== Segment start ==
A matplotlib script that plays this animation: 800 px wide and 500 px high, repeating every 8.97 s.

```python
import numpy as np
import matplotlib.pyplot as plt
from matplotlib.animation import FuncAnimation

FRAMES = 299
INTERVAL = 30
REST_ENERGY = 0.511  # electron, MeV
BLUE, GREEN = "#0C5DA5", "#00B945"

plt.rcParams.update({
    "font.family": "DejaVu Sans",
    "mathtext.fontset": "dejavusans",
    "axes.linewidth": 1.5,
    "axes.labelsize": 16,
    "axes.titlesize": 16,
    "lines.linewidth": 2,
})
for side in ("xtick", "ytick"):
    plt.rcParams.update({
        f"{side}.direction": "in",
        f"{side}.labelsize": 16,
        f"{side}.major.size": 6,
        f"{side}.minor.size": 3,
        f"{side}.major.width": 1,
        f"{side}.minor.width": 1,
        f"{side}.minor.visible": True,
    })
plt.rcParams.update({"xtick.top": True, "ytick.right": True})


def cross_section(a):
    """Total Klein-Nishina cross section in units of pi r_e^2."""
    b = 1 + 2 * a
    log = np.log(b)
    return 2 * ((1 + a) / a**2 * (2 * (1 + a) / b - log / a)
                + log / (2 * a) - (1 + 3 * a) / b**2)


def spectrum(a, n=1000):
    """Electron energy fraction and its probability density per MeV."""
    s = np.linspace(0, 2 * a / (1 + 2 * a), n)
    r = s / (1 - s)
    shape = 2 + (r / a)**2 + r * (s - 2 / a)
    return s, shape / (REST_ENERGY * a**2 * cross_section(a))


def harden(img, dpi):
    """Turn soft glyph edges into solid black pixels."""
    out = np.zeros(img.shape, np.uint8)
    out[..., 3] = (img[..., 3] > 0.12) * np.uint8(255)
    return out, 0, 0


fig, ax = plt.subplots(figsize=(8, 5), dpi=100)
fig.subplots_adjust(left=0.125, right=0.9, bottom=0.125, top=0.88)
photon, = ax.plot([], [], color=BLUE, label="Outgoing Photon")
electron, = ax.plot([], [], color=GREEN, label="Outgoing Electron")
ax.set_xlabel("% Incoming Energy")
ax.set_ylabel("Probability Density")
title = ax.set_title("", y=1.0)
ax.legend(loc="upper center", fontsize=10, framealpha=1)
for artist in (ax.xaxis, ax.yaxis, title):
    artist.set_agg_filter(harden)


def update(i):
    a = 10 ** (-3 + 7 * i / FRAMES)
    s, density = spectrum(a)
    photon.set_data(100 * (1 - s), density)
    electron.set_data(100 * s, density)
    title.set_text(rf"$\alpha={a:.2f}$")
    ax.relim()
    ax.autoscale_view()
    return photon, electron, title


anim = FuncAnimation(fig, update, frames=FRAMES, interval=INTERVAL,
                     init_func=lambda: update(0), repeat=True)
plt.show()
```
== Segment end ==
__WHAT YOU NEED TO DO__:
Lines holding the word "side" should be copied from the entries above.

__PROBLEM SOLUTION__:
for side in ("xtick", "ytick"):
        f"{side}.direction": "in",
        f"{side}.labelsize": 16,
        f"{side}.major.size": 6,
        f"{side}.minor.size": 3,
        f"{side}.major.width": 1,
        f"{side}.minor.width": 1,
        f"{side}.minor.visible": True,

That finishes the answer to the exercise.